> [What to do]: Scan the data below and work out how many of its lines contain the word "clipPath". Give only that number.

> [Material for this task]:
-*-

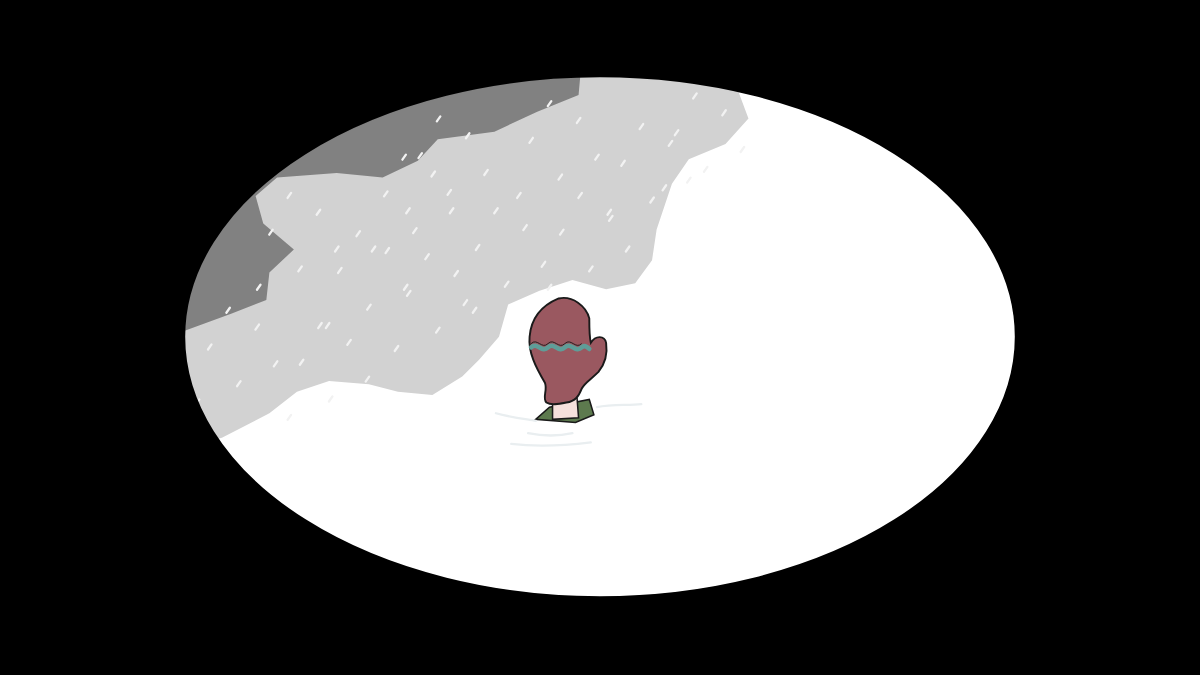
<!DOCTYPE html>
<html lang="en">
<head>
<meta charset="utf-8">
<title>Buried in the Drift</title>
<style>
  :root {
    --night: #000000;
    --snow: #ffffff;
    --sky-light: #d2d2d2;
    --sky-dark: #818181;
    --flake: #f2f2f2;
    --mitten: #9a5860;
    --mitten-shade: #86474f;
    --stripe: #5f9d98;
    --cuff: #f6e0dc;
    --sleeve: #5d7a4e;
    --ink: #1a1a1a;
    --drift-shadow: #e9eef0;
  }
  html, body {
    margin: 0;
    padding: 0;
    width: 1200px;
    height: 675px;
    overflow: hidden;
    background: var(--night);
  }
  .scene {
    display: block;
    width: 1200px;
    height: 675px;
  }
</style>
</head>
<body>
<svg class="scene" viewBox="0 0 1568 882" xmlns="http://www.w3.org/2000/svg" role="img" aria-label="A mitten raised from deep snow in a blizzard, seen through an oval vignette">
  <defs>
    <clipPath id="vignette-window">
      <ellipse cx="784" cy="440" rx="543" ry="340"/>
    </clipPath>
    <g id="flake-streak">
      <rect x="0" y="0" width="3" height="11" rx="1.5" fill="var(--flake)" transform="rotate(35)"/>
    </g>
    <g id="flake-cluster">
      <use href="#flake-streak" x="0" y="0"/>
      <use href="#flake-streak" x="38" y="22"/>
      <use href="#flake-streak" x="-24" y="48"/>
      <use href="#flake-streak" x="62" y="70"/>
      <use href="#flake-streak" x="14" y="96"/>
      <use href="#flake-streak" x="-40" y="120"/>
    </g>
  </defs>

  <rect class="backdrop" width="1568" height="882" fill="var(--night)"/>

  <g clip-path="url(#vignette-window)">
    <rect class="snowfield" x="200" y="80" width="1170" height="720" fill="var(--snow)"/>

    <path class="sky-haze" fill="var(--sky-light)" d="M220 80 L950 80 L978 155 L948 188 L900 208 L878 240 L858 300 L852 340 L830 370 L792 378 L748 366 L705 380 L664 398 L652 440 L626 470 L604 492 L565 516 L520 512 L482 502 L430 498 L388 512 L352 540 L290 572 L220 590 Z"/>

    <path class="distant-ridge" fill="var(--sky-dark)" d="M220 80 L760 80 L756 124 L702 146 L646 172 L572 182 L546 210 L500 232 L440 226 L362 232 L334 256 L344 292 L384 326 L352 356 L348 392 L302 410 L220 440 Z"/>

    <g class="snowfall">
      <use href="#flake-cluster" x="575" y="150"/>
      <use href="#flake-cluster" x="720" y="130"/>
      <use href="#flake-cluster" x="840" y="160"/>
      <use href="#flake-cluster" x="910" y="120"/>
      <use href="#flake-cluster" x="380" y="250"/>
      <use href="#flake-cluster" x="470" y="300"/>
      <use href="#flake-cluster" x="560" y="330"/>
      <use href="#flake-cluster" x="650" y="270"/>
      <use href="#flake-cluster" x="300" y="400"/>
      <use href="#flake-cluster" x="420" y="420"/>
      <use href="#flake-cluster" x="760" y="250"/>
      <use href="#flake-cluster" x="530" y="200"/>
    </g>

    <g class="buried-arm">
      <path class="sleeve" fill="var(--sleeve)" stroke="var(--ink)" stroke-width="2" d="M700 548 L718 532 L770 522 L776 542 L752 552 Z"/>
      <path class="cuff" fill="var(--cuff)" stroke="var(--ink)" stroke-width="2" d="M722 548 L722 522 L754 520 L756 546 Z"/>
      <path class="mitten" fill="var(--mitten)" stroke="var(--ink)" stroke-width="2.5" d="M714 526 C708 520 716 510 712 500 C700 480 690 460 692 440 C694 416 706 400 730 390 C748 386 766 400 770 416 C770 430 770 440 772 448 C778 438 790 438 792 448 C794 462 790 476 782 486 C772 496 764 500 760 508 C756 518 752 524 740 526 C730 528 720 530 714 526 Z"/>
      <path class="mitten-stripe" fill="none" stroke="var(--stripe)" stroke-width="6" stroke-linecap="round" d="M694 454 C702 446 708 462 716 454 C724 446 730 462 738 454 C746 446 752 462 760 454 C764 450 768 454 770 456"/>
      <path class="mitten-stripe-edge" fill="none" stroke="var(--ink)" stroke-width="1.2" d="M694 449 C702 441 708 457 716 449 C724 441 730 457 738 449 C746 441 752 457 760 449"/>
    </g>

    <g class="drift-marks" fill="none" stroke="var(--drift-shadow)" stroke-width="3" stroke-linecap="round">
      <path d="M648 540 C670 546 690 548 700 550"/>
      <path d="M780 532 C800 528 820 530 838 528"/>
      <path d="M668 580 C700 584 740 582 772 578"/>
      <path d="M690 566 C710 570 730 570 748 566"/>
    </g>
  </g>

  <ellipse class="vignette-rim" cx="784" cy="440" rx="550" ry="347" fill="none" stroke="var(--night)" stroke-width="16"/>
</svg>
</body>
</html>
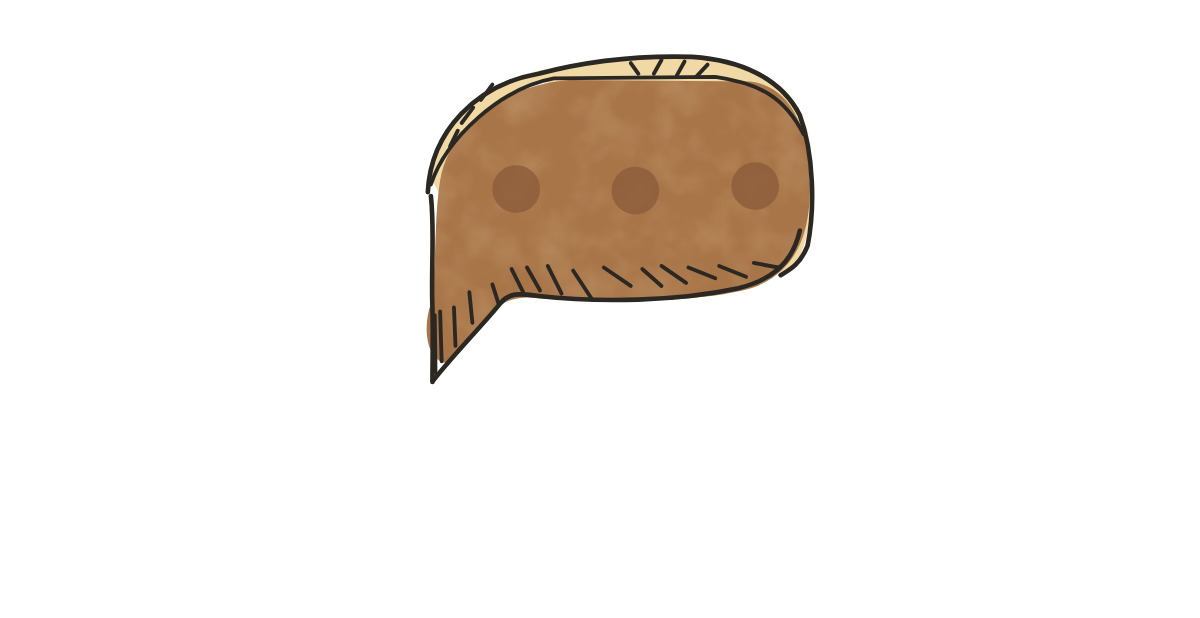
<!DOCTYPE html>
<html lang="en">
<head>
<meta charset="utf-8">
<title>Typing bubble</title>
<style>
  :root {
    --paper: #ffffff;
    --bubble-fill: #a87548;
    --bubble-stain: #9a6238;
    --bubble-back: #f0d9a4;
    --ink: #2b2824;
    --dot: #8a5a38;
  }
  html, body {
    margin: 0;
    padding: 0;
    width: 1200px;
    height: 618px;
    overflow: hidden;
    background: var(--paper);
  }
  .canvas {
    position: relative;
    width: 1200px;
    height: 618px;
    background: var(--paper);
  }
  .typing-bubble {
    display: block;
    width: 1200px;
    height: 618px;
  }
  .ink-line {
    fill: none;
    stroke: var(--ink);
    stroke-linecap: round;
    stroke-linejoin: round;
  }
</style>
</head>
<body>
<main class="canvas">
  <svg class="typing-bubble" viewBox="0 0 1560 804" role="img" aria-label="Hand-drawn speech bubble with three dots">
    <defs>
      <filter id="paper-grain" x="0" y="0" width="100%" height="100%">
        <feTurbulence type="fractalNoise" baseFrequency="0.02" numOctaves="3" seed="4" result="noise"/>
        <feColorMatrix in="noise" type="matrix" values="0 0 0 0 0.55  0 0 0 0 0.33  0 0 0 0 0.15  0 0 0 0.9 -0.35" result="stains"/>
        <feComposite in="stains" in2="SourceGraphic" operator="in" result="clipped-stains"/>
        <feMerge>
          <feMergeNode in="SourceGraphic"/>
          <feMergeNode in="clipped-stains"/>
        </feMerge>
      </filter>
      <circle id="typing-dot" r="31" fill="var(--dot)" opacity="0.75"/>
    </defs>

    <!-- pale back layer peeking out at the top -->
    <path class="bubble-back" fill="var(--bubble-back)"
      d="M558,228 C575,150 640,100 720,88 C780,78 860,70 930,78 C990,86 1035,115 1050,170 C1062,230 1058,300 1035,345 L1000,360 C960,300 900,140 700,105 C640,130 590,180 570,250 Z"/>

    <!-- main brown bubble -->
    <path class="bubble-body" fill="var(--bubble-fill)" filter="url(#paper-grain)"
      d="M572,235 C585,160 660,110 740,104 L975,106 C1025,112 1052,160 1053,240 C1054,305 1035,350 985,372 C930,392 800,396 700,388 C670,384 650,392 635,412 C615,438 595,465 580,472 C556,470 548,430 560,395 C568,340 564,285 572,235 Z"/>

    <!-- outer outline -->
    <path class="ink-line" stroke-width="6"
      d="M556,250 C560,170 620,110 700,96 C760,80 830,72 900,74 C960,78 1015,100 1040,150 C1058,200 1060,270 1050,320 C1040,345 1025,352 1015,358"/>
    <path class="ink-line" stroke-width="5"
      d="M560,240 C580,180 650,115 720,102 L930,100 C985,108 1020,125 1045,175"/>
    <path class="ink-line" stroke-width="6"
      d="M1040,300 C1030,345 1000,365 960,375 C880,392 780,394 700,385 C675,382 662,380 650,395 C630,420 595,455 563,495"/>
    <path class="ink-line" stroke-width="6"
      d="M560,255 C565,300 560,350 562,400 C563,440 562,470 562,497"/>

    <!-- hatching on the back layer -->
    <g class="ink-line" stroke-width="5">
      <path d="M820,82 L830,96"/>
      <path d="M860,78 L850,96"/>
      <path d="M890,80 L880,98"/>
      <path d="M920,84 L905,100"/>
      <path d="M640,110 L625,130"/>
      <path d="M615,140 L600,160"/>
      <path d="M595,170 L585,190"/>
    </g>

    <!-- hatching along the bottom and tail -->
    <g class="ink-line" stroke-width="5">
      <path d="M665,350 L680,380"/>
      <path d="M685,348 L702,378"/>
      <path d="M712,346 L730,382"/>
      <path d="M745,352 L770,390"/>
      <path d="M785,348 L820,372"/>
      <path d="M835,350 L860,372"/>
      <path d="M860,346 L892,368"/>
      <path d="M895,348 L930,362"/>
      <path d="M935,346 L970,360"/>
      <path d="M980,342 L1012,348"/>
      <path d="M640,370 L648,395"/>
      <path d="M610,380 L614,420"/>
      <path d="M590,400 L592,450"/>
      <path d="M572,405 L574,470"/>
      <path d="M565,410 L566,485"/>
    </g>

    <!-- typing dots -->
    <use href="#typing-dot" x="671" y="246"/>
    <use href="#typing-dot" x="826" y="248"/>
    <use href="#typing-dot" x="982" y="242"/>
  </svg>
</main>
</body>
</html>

-*-

> [Result of the task]: 2